So, what is the difference between ADHD and autism?


Differences Between ADHD and Autism

While ADHD and autism share many symptoms, it’s generally agreed that these disorders are actually quite different from one another.

“Both disorders may affect sufferers’ social interactions, their ability to follow directions, and to stay focused,” reports Reader’s Digest. “But neither autism nor ADHD has one symptom that makes making a diagnosis easy. Both disorders display a combination of symptoms, and thus a professional evaluation is necessary to clarify whether someone suffers from autism or ADHD.”

Attention-Deficit/Hyperactivity Disorder (ADHD) is a neurodevelopmental disorder of childhood. Children have difficulty focusing, listening to direction, and keeping themselves organized. While diagnosed when a person is a child, it usually lasts until he becomes an adult.

On the other hand, autism spectrum disorder (ASD) is a developmental disorder that impairs a child’s ability to communicate (more so than ADHD). It also causes the child to have problems with socializing and behaving. A child with ASD will be less likely to understand how their actions or an external event will affect other people (especially in comparison to a child with ADHD).

“People with ASD may communicate, interact, behave and learn in ways that are different from most other people,” says the CDC. “The learning, thinking and problem-solving abilities of people with ASD can range from gifted to severely challenged.”


ADHD Rating Scale

A current tool often used in the diagnosis and management of a child, teenager or adult with ADHD is the ADHD Rating Scale. This scale comprises approximately 20 (or even as many as 90) questions that are based on direction from the Diagnostic and Statistical Manual of Mental Disorders (DSM). The questions identify symptoms such as talking too much, interrupting others and being impulsive.

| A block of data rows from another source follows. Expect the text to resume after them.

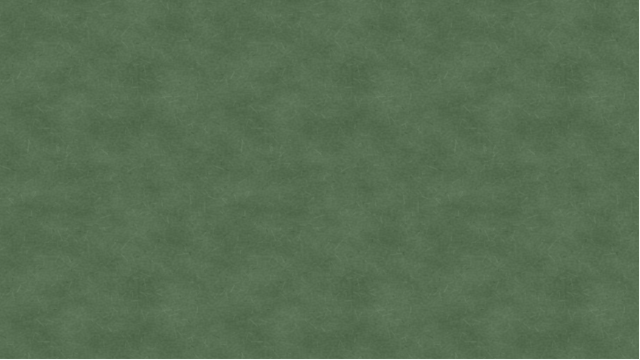
This texture is drawn by a Shadertoy shader. Its source:

```glsl
// Green felt-like paper: a square tile of cloudy, slightly horizontal mottling,
// fine grain and short pale fibres, repeated over the canvas. Periodic gradient
// noise makes the mottling; scattered line segments make the fibres.

const vec3  DARK_GREEN  = vec3(0.328, 0.418, 0.309);
const vec3  LIGHT_GREEN = vec3(0.360, 0.450, 0.341);
const vec3  EDGE_WHITE  = vec3(0.98);
const float TILE_SIZE   = 0.593;            // in canvas heights
const vec2  CLOUD_CELLS = vec2(4.0, 6.0);   // per tile, wider than tall
const vec2  GRAIN_CELLS = vec2(76.0, 92.0);
const float CLOUD_GAIN  = 1.15;
const float GRAIN_GAIN  = 1.0;
const float FIBRE_GAIN  = 1.1;
const float FLECK_GAIN  = 0.9;
const float EDGE_WIDTH  = 0.0030;           // in canvas heights
const float TAU         = 6.2831853;

// Two random values in 0..1 from a lattice cell and a seed.
vec2 hash2(vec2 cell, float seed) {
    uvec3 v = uvec3(uint(cell.x), uint(cell.y), uint(seed));
    uint h = v.x * 1597u + v.y * 51749u + v.z * 7919u + 17u;
    h = (h ^ (h >> 15)) * 739391u;
    h = (h ^ (h >> 13)) * 668265u;
    h ^= h >> 16;
    uint k = (h ^ 40503u) * 277803u;
    k ^= k >> 15;
    return vec2(float(h & 65535u), float(k & 65535u)) / 65535.0;
}

float cornerSlope(vec2 cell, vec2 offset, vec2 period, float seed) {
    float angle = TAU * hash2(mod(cell, period), seed).x;
    return dot(vec2(cos(angle), sin(angle)), offset);
}

// Gradient noise that repeats after "period" cells.
float gradientNoise(vec2 p, vec2 period, float seed) {
    vec2 cell = floor(p), f = fract(p);
    vec2 u = f * f * f * (f * (f * 6.0 - 15.0) + 10.0);
    vec2 e = vec2(1.0, 0.0);
    float a = cornerSlope(cell, f, period, seed);
    float b = cornerSlope(cell + e.xy, f - e.xy, period, seed);
    float c = cornerSlope(cell + e.yx, f - e.yx, period, seed);
    float d = cornerSlope(cell + e.xx, f - e.xx, period, seed);
    return mix(mix(a, b, u.x), mix(c, d, u.x), u.y);
}

// Octaves of noise over one tile.
float clouds(vec2 tile) {
    float sum = 0.0, weight = 1.0;
    vec2 cells = CLOUD_CELLS;
    for (int i = 0; i < 5; i++) {
        sum += weight * gradientNoise(tile * cells, cells, float(i));
        weight *= 0.72;
        cells *= 2.0;
    }
    return sum;
}

float segmentDistance(vec2 p, vec2 halfSpan) {
    float t = clamp(dot(p, halfSpan) / dot(halfSpan, halfSpan), -1.0, 1.0);
    return length(p - t * halfSpan);
}

// One short segment of random place, angle and strength in each cell.
float fibres(vec2 tile, float cells, float halfLength, float seed) {
    vec2 p = tile * cells, base = floor(p);
    float pixel = cells / (TILE_SIZE * iResolution.y);
    float cover = 0.0;
    for (int y = -1; y <= 1; y++) {
        for (int x = -1; x <= 1; x++) {
            vec2 cell = base + vec2(x, y);
            vec2 key = mod(cell, cells);
            vec2 place = hash2(key, seed);
            vec2 look = hash2(key, seed + 1.0);
            float angle = 0.5 * TAU * look.x;
            vec2 span = halfLength * mix(0.3, 1.0, place.y) * vec2(cos(angle), sin(angle));
            float d = segmentDistance(p - cell - place, span);
            float strength = look.y * look.y * look.y;
            cover = max(cover, strength * (1.0 - smoothstep(0.0, 0.05 + pixel, d)));
        }
    }
    return cover;
}

void mainImage(out vec4 fragColor, in vec2 fragCoord) {
    vec2 p = fragCoord / iResolution.y;
    vec2 tile = p / TILE_SIZE;

    // Mottling and grain set the shade between the two greens.
    float shade = 0.36 + CLOUD_GAIN * clouds(tile);
    shade += GRAIN_GAIN * gradientNoise(tile * GRAIN_CELLS, GRAIN_CELLS, 11.0);

    // Pale fibres of two sizes, and sparse dark flecks.
    shade += FIBRE_GAIN * fibres(tile, 22.0, 0.6, 20.0);
    shade += FIBRE_GAIN * 0.8 * fibres(tile, 38.0, 0.5, 30.0);
    shade -= FLECK_GAIN * fibres(tile, 28.0, 0.15, 40.0);
    vec3 color = mix(DARK_GREEN, LIGHT_GREEN, shade);

    // Thin white margin on the right and lower edges.
    float right = iResolution.x / iResolution.y - p.x;
    float pixel = 1.0 / iResolution.y;
    float margin = 1.0 - smoothstep(-0.5 * pixel, 0.5 * pixel, min(right, p.y) - EDGE_WIDTH);
    fragColor = vec4(mix(color, EDGE_WHITE, margin), 1.0);
}
```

The issue researchers are currently finding is children with autism spectrum disorder may get diagnosed as having ADHD. And this can result in disappointing results in treatment as well as wasted resources.

“This is important because medications that work for ADHD may be less effective for a child on the autism spectrum,” says Yerys.


Fixing the Scale

As the cases of ADHD continue to escalate, many are calling for all parties involved to work together to find a testing solution that is more accurate than what is currently in place.

“Until we’re able to develop and validate a new rating scale that takes symptoms of autism into account, parents who are concerned should seek out clinicians who are conducting evaluations for ADHD and are also taking into account the possibility of autism,” says Yerys.


Photo credit: Patrice Audet /